**Task instructions**.
Copy out every line of the records where the string "torn" occurs.

########################################

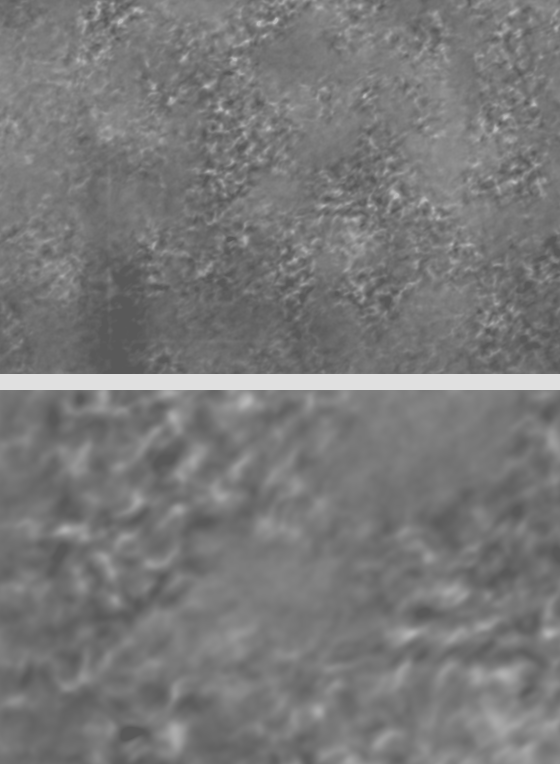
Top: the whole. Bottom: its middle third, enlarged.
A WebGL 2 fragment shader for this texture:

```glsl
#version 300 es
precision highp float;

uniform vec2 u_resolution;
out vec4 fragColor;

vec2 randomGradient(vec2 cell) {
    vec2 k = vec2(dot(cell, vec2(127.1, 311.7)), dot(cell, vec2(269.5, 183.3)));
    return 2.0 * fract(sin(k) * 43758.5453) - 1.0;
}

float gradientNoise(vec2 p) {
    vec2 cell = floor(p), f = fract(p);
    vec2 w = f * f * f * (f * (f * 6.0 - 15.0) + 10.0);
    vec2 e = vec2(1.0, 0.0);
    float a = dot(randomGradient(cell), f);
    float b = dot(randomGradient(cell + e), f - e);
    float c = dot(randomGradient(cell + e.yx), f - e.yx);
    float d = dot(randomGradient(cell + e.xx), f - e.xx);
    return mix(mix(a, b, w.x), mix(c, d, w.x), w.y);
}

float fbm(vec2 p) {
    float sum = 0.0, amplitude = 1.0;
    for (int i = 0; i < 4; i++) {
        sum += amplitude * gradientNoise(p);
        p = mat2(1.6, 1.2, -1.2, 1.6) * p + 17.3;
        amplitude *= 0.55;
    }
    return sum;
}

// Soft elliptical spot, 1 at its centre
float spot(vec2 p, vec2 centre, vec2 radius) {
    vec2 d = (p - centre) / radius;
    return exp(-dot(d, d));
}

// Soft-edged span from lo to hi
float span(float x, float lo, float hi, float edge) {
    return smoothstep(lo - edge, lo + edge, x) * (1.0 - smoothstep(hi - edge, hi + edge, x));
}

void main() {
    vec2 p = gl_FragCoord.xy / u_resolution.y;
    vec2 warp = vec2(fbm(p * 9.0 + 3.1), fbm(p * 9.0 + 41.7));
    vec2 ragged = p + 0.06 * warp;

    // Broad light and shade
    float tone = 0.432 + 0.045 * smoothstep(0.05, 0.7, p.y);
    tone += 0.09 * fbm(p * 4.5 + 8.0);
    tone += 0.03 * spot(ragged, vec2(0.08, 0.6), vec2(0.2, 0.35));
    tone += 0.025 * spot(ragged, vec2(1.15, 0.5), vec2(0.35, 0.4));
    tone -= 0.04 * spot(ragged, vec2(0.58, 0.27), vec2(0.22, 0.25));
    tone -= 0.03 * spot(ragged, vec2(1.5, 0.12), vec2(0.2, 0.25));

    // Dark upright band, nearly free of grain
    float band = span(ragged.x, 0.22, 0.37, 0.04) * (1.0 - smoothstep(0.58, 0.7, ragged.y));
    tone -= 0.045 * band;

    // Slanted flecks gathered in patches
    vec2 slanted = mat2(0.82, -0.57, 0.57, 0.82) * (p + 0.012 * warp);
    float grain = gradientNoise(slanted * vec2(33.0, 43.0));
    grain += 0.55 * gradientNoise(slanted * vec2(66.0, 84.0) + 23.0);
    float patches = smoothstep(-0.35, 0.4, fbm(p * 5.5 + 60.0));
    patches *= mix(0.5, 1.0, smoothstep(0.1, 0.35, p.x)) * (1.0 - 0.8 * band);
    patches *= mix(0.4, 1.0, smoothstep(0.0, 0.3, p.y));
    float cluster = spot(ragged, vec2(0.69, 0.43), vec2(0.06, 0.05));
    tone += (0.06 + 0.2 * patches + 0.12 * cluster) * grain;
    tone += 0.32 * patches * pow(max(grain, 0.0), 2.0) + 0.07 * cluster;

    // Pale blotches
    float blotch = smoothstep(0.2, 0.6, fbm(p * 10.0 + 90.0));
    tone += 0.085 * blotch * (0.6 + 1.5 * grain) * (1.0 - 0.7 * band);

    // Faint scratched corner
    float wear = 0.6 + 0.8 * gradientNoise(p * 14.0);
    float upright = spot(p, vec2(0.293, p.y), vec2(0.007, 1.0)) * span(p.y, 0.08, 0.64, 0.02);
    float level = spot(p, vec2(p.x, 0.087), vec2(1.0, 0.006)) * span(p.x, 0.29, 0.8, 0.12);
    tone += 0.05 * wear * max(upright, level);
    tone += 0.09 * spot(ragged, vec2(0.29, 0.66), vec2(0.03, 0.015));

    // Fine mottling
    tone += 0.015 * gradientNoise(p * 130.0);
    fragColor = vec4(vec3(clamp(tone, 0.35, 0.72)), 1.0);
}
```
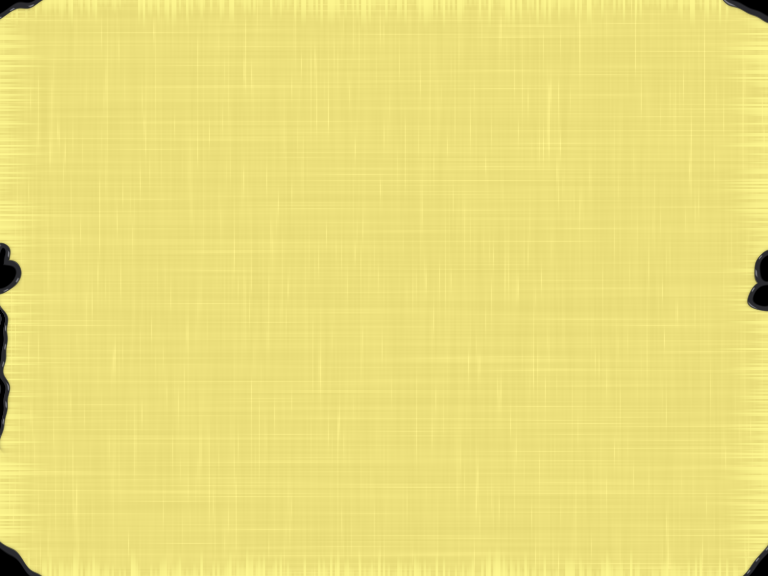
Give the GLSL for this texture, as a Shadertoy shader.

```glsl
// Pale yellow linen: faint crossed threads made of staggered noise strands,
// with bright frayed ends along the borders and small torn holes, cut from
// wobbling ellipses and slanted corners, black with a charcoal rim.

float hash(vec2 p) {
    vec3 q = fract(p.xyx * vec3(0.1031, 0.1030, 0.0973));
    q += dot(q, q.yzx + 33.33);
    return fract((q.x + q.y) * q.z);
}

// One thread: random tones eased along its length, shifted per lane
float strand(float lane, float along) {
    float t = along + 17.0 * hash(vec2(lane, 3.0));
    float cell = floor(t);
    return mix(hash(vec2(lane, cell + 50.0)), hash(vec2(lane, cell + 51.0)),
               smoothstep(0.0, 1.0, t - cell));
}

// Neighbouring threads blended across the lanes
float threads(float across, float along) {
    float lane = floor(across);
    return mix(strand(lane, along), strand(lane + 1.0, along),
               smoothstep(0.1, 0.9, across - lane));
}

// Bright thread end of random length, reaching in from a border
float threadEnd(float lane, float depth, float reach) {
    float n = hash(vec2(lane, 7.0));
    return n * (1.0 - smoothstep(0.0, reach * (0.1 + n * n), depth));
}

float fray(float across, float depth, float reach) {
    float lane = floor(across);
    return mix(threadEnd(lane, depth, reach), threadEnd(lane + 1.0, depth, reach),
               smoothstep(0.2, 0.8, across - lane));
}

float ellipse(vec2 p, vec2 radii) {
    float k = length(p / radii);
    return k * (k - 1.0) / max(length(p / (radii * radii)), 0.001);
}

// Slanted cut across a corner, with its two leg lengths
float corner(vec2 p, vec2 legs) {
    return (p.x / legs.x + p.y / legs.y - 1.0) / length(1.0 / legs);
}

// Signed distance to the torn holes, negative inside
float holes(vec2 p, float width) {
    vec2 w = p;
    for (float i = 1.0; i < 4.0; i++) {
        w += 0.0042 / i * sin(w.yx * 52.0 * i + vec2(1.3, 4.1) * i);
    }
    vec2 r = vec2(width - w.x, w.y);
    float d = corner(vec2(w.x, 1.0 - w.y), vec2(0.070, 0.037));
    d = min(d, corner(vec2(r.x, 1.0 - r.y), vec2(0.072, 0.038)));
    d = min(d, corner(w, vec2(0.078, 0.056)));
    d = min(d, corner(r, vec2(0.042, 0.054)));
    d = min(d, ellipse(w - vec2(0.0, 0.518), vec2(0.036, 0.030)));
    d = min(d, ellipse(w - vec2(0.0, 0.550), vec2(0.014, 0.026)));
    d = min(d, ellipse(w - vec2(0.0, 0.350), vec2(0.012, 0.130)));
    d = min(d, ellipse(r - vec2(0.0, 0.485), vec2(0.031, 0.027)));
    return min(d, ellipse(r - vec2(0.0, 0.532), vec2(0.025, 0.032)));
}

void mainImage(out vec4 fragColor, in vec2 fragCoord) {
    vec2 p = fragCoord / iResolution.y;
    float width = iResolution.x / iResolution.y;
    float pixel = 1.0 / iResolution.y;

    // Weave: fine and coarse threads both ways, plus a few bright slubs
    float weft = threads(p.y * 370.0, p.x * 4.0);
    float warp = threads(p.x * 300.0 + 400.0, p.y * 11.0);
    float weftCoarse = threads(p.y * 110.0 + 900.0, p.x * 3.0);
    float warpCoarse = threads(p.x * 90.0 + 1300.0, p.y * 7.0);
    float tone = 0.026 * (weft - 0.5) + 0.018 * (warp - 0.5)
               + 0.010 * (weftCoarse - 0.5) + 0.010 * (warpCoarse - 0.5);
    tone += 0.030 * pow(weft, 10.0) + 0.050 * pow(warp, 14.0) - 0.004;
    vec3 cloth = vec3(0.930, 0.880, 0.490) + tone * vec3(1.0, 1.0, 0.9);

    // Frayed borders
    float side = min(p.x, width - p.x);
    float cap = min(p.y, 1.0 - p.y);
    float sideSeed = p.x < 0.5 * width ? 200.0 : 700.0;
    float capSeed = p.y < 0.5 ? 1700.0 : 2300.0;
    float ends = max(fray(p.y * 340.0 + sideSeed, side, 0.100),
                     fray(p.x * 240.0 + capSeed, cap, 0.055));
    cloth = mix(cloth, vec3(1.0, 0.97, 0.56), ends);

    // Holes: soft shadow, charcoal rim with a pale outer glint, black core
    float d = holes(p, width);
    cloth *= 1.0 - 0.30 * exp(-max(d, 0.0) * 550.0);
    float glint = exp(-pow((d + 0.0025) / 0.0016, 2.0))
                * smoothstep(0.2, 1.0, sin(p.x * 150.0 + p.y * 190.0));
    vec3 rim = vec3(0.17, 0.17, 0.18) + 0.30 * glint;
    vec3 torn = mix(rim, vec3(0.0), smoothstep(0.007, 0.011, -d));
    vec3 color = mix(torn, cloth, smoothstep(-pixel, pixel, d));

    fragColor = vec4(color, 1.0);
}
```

########################################

**Output for this exercise**.
// with bright frayed ends along the borders and small torn holes, cut from
// Signed distance to the torn holes, negative inside
    vec3 torn = mix(rim, vec3(0.0), smoothstep(0.007, 0.011, -d));
    vec3 color = mix(torn, cloth, smoothstep(-pixel, pixel, d));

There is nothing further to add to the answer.